A multi-institutional research collaboration has created a novel approach for fabricating three-dimensional micro-optics through the shape-defined formation of porous silicon (PSi), with broad impacts in integrated optoelectronics, imaging, and photovoltaics.
Working with colleagues at Stanford and The Dow Chemical Company, researchers at the University of Illinois at Urbana-Champaign fabricated 3-D birefringent...
In experiments with magnetic atoms conducted at extremely low temperatures, scientists have demonstrated a unique phase of matter: The atoms form a new type of quantum liquid or quantum droplet state. These so called quantum droplets may preserve their form in absence of external confinement because of quantum effects. The joint team of experimental physicists from Innsbruck and theoretical physicists from Hannover report on their findings in the journal Physical Review X.
“Our Quantum droplets are in the gas phase but they still drop like a rock,” explains experimental physicist Francesca Ferlaino when talking about the...
The Max Planck Institute for Physics (MPP) is opening up a new research field. A workshop from November 21 - 22, 2016 will mark the start of activities for an innovative axion experiment. Axions are still only purely hypothetical particles. Their detection could solve two fundamental problems in particle physics: What dark matter consists of and why it has not yet been possible to directly observe a CP violation for the strong interaction.
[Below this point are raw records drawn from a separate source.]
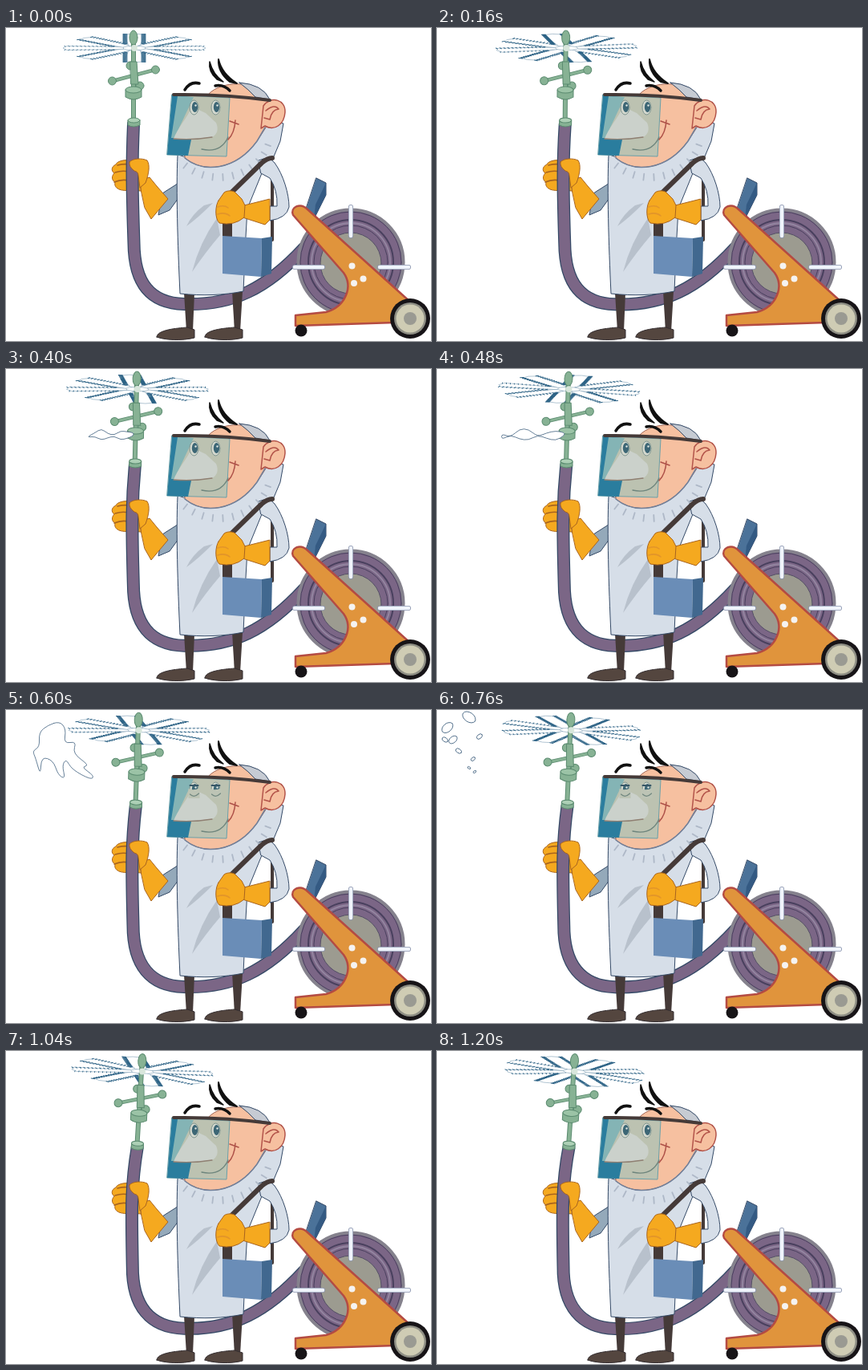
Write an HTML page with a canvas that moves like this. It is 530 px wide and 390 px high and loops after 1.24 s.

```html
<!DOCTYPE html>
<html lang="en">
<head>
<meta charset="utf-8">
<title>Cleaner with spinning brush</title>
<style>
html, body { margin: 0; width: 100%; height: 100%; overflow: hidden; background: #fff; }
canvas { display: block; }
</style>
</head>
<body>
<canvas id="stage" width="530" height="390"></canvas>
<script>
const ctx = document.getElementById('stage').getContext('2d');
const LOOP = 1240, STEP = 40;
const SPIN = 25 / 3 * Math.PI / 180; // brush turn per step
const NAVY = '#344966', PURPLE = '#7b6686', ORANGE = '#f5a91f', OCHRE = '#a8641f', RUST = '#b5482f',
      GREEN = '#87b294', DARKGREEN = '#5b8b70', BROWN = '#453a38', CLOTH = '#d6dee8', SKIN = '#f6c0a0';

function paint(path, fill, line, width = 1) {
  if (fill) { ctx.fillStyle = fill; ctx.fill(path); }
  if (line) { ctx.strokeStyle = line; ctx.lineWidth = width; ctx.stroke(path); }
}
const shape = (d, fill, line, width) => paint(new Path2D(d), fill, line, width);
const stroke = (d, color, width) => shape(d, null, color, width);

function oval(x, y, rx, ry, fill, line, width, angle = 0) {
  const p = new Path2D();
  p.ellipse(x, y, rx, ry, angle, 0, Math.PI * 2);
  paint(p, fill, line, width);
}
const disc = (x, y, r, fill, line, width) => oval(x, y, r, r, fill, line, width);

function hose(p) {
  const d = `M${159 + 5.5 * p} 120 C${157 - p} 165 ${157 - p} 195 ${159.5 - 2 * p} 268
    C${160 - 3 * p} 318 180 ${343 + 2 * p} 222 ${344 + 2 * p} C282 ${346 + 2 * p} 325 325 372 274`;
  stroke(d, NAVY, 16);
  stroke(d, PURPLE, 13.5);
}

function brushes(turn) {
  for (let i = 0; i < 8; i++) {
    const body = new Path2D(), bristles = new Path2D();
    const a = turn + i * Math.PI / 4, c = Math.cos(a), s = Math.sin(a);
    const at = (r, w) => [r * c - w * s, 0.2 * (r * s + w * c)];
    body.moveTo(...at(14, -7));
    for (const [r, w] of [[84, -13], [89, 0], [84, 13], [14, 7]]) body.lineTo(...at(r, w));
    body.closePath();
    for (let r = 26; r < 88; r += 5) {
      for (const side of [-1, 1]) {
        bristles.moveTo(...at(r, side * 9));
        bristles.lineTo(...at(r + 1, side * 14));
      }
    }
    paint(body, '#fff', '#7f9fb5', 0.6);
    paint(bristles, null, '#2c6285', 1);
  }
}

function nozzle(p, turn) {
  ctx.save();
  ctx.translate(157, 190);
  ctx.rotate(0.07 * p);
  ctx.translate(-157, -190);
  ctx.save();
  ctx.translate(160, 25);
  brushes(turn);
  ctx.restore();
  stroke('M159 8 V118', DARKGREEN, 6);
  stroke('M159 8 V118', GREEN, 4);
  oval(159, 12, 5, 9, GREEN, DARKGREEN);
  disc(160, 25, 4, '#d8e6dc');
  stroke('M133 66 L186 52', DARKGREEN, 4.5);
  stroke('M133 66 L186 52', GREEN, 3);
  for (const [x, y] of [[132.5, 66], [186.5, 52], [155, 47], [167, 72]]) disc(x, y, 5, GREEN, DARKGREEN);
  shape('M155 42 H163 L165 70 H156Z', GREEN, DARKGREEN);
  shape('M149 77 V86 Q159 92 169 86 V77Z', GREEN, DARKGREEN);
  oval(159, 77, 10, 4, '#9bc3a6', DARKGREEN);
  shape('M152 115 V121 Q159 125 167 121 V115Z', GREEN, DARKGREEN);
  oval(159.5, 115, 7.5, 3, '#add0b6', DARKGREEN);
  ctx.restore();
}

function reel() {
  shape('M387 187 L399 193 L399 208 L384 238 L373 229Z', '#4b7299', NAVY);
  shape('M399 193 V208 L384 238 L386 220Z', '#345a83');
  disc(430, 292, 65.5, PURPLE, '#85828d', 4);
  disc(430, 292, 63, null, '#49405e', 1);
  disc(430, 292, 53, null, '#49405e', 2);
  disc(430, 292, 49, null, '#9385a0', 2);
  disc(430, 292, 46, null, '#49405e', 1);
  disc(430, 293, 38, '#9c9b90', '#555166', 1);
  for (const d of ['M430 223 V259', 'M360 298 H395', 'M466 298 H502']) {
    stroke(d, '#8a94ad', 6);
    stroke(d, '#f0f4fc', 4.5);
  }
}

function cart() {
  shape('M358 233 C354 223 367 217 376 226 L506 343 L485 367 L361 371 V358 L399 354 C424 347 433 322 421 305Z',
    '#e0943c', '#b44b43', 2.5);
  disc(368, 377, 7.5, '#171417');
  disc(504, 362, 25, '#171417');
  disc(504, 362, 20, '#8f8f85');
  disc(504, 362, 17.5, '#cfccb4');
  disc(504, 362, 8, '#9a9a92');
  for (const [x, y] of [[431.5, 296.5], [445.5, 312.5], [434, 318]]) disc(x, y, 4, '#f5f3f1');
}

function leftArm() {
  shape('M217 192 L195 206 L190 233 L204 227 L215 212Z', '#94a9ba', NAVY);
  shape('M166 190 L179 186 L188 197 L202 213 L181 238 L173 224Z', ORANGE, OCHRE);
  shape('M164 166 C150 163 139 165 137 170 C131 173 131 178 135 181 C131 185 132 190 136 192 C134 200 143 204 157 202 L168 203Z',
    ORANGE, OCHRE);
  stroke('M136 180 Q145 177 153 179 M135 192 Q144 188 153 190 M139 171 Q147 169 154 170', OCHRE, 1.6);
}

function thumb() {
  shape('M154 167 C158 162 170 162 176 165 C180 171 178 182 174 193 L167 199 L165 184 Q165 179 160 178 Q153 173 154 167Z',
    ORANGE, OCHRE);
}

function body() {
  // legs and shoes
  shape('M222 330 H235 L233 378 H225Z', BROWN);
  shape('M282 328 H295 L292 378 H285Z', BROWN);
  shape('M188 385 C188 376 213 374 226 373 L235 376 V386 C220 390 197 389 188 385Z', '#54463f', '#332d30');
  shape('M248 385 C248 376 272 374 285 373 L295 376 V386 C282 390 257 389 248 385Z', '#54463f', '#332d30');
  // strap, gown with beard, and sleeve
  stroke('M332 180 V264', BROWN, 4);
  shape('M214 158 C212 204 214 267 217 331 C245 334 272 333 296 328 L299 260 L301 225 L319 181 L334 160 L342 141 L346 119 L308 111 L222 160Z',
    CLOTH, NAVY);
  shape('M315 165 Q328 159 335 168 C346 183 353 207 353 223 Q350 237 329 240 L329 222 L338 222 Q339 202 329 187 L318 181Z',
    CLOTH, NAVY);
  shape('M247 221 Q232 232 225 247 Q239 237 258 218Z', '#b8c1cc');
  shape('M263 237 Q241 268 232 304 Q249 279 267 258Z', '#b8c1cc');
}

function bag() {
  stroke('M332 162 Q326 162 319 168 L277 209', BROWN, 6);
  shape('M270 236 H282 V264 H270Z', BROWN);
  shape('M270 259 L319 262 L318 310 L270 306Z', '#6a8db7');
  shape('M319 262 L332 260 L331 306 L318 310Z', '#41688f');
}

function rightGlove() {
  shape('M293 222 L329 213 L329 239 L323 245 L295 236Z', ORANGE, OCHRE);
  shape('M265 215 L272 205 C276 202 284 202 287 206 L294 213 L298 221 L297 236 Q284 247 266 243 C260 237 261 221 265 215Z',
    ORANGE, OCHRE);
  stroke('M264 223 Q272 220 277 224 M264 232 Q273 229 279 234', '#e2952a', 1.5);
}

function eye(x, blink) {
  oval(x, 99, 5.5, 9, '#d5d9cf', '#7d948f', 1);
  oval(x + 1, 98.5, 3.7, 6.5, '#3c6675');
  disc(x + 2, 96.5, 1.2, '#dce3df');
  if (blink) {
    shape(`M${x - 7} 98 Q${x} 101 ${x + 7} 97 V110 H${x - 7}Z`, '#bdc4b5');
    stroke(`M${x - 5} 105 Q${x} 110 ${x + 6} 104`, '#71877f', 1.2);
    stroke(`M${x - 5} 94 L${x + 5} 94`, '#365666', 2);
  }
}

function head(blink) {
  shape('M253 82 C268 66 310 63 328 89 L324 124 L313 141 C286 178 246 181 223 162 L225 84Z', SKIN, '#9f6657');
  shape('M291 68 Q320 70 329 89 L311 86 Q303 77 291 68Z', '#c6cbd3', NAVY);
  // ear
  shape('M321 97 C330 84 349 89 348 105 C347 120 335 129 323 122 L318 125Z', SKIN, '#b25349', 1.5);
  stroke('M324 103 Q335 94 340 101 Q331 102 329 114 L322 112', '#b25349', 1.6);
  // beard edge
  stroke('M223 162 C246 181 286 178 313 141 L323 124', '#71809a', 1.5);
  for (let i = 0; i < 11; i++) {
    const a = 2.3 - i * 0.2;
    const x = 266 + Math.cos(a) * 60, y = 129 + Math.sin(a) * 53;
    stroke(`M${x} ${y} l${Math.cos(a) * 7} ${Math.sin(a) * 8}`, '#aeb8c7', 1.8);
  }
  // hair and brows
  shape('M254 42 Q258 58 271 67 L263 64 Q252 54 254 42Z', '#111', '#111', 1.5);
  shape('M265 39 Q269 57 288 69 L279 67 Q264 55 265 39Z', '#111', '#111', 2);
  stroke('M223 77 Q230 66 241 69', '#111', 3.5);
  stroke('M261 72 Q271 70 279 78', '#111', 3.5);
  // visor
  shape('M207 83 L279 87 L275 160 L201 158Z', '#bcc2b1', '#6aa0a8', 1);
  shape('M207 84 L232 86 L209 138 L231 139 L227 159 L201 158Z', '#2a7d9e');
  shape('M214 85 L234 86 L210 137 L206 137Z', '#84b4b5');
  shape('M232 98 C226 112 213 126 209 138 C221 140 243 137 257 136 Q267 130 262 118 L249 106Z', '#cbd1cb');
  stroke('M209 138 Q233 140 257 136', '#8f7f72', 1.4);
  eye(234.5, blink);
  eye(261.5, blink);
  stroke('M244 151 C262 155 272 147 277 136', '#6d847c', 1.4);
  stroke('M277 139 Q285 131 286 115 M279 116 L290 120', '#ae5148', 1.5);
  stroke('M209 83 Q270 82 329 90', BROWN, 4);
}

// Points are joined through their midpoints to make a soft closed outline.
function blob(points) {
  const p = new Path2D(), n = points.length;
  const mid = i => {
    const a = points[i % n], b = points[(i + 1) % n];
    return [(a[0] + b[0]) / 2, (a[1] + b[1]) / 2];
  };
  p.moveTo(...mid(0));
  for (let i = 1; i <= n; i++) p.quadraticCurveTo(...points[i % n], ...mid(i));
  paint(p, '#fff', '#41617f', 0.8);
}

function water(t) {
  if (t >= 240 && t < 560) {
    const length = (t - 200) * 0.28, points = [];
    for (let i = 0; i <= 7; i++) points.push([159 - length * i / 7, 79 - Math.min(i * 2, 7) * Math.sin(i * 1.8 + t / 80) * length / 80]);
    for (let i = 7; i >= 0; i--) points.push([159 - length * i / 7, 86 + 4 * Math.sin(i * 2 + t / 90) * length / 80]);
    blob(points);
  } else if (t >= 560 && t < 720) {
    const k = (t - 600) / 160;
    const splash = [[-18, -32], [-3, -37], [5, -27], [2, -9], [18, -12], [13, 3], [34, 18], [24, 20], [40, 31], [36, 36],
      [12, 23], [5, 10], [0, 18], [4, 35], [-5, 30], [-11, 12], [-26, 7], [-27, 31], [-33, 9], [-37, 0], [-28, -5], [-29, -23]];
    blob(splash.map(([x, y]) => [70 - 40 * k + x * (1 - 0.3 * k), 51 - 15 * k + y * (1 - 0.25 * k)]));
  } else if (t >= 720) {
    const age = t - 760, size = 1 - age / 240;
    if (size <= 0) return;
    const drops = [[13, 22, 8, -0.07, -0.04], [40, 9, 9, 0, -0.04], [20, 37, 6, -0.1, -0.05], [10, 37, 4, -0.05, 0],
      [53, 33, 4, -0.04, -0.19], [27, 51, 4, -0.15, -0.07], [45, 61, 3, -0.26, -0.1], [40, 72, 2, -0.27, -0.1], [47, 77, 2, -0.3, -0.1]];
    drops.forEach(([x, y, r, vx, vy], i) => {
      oval(x + vx * age, y + vy * age, r * size, r * 0.65 * size, '#fff', '#41617f', 0.9, i % 2 ? 0.6 : -0.7);
    });
  }
}

function draw(now) {
  const t = Math.floor(now % LOOP / STEP) * STEP, p = t / 1200;
  ctx.clearRect(0, 0, 530, 390);
  leftArm();
  hose(p);
  thumb();
  reel();
  nozzle(p, t / STEP * SPIN);
  water(t);
  body();
  head(t >= 560 && t < 840);
  bag();
  rightGlove();
  cart();
  requestAnimationFrame(draw);
}

ctx.lineJoin = ctx.lineCap = 'round';
requestAnimationFrame(draw);
</script>
</body>
</html>
```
The “MADMAX” project is the MPP’s commitment to axion research. Axions are so far only a theoretical prediction and are difficult to detect: on the one hand,...
Broadband rotational spectroscopy unravels structural reshaping of isolated molecules in the gas phase to accommodate water
In two recent publications in the Journal of Chemical Physics and in the Journal of Physical Chemistry Letters, researchers around Melanie Schnell from the Max...
The efficiency of power electronic systems is not solely dependent on electrical efficiency but also on weight, for example, in mobile systems. When the weight of relevant components and devices in airplanes, for instance, is reduced, fuel savings can be achieved and correspondingly greenhouse gas emissions decreased. New materials and components based on gallium nitride (GaN) can help to reduce weight and increase the efficiency. With these new materials, power electronic switches can be operated at higher switching frequency, resulting in higher power density and lower material costs.
Researchers at the Fraunhofer Institute for Solar Energy Systems ISE together with partners have investigated how these materials can be used to make power...
16.11.2016 | Event News
01.11.2016 | Event News
14.10.2016 | Event News
02.12.2016 | Medical Engineering
02.12.2016 | Agricultural and Forestry Science
02.12.2016 | Physics and Astronomy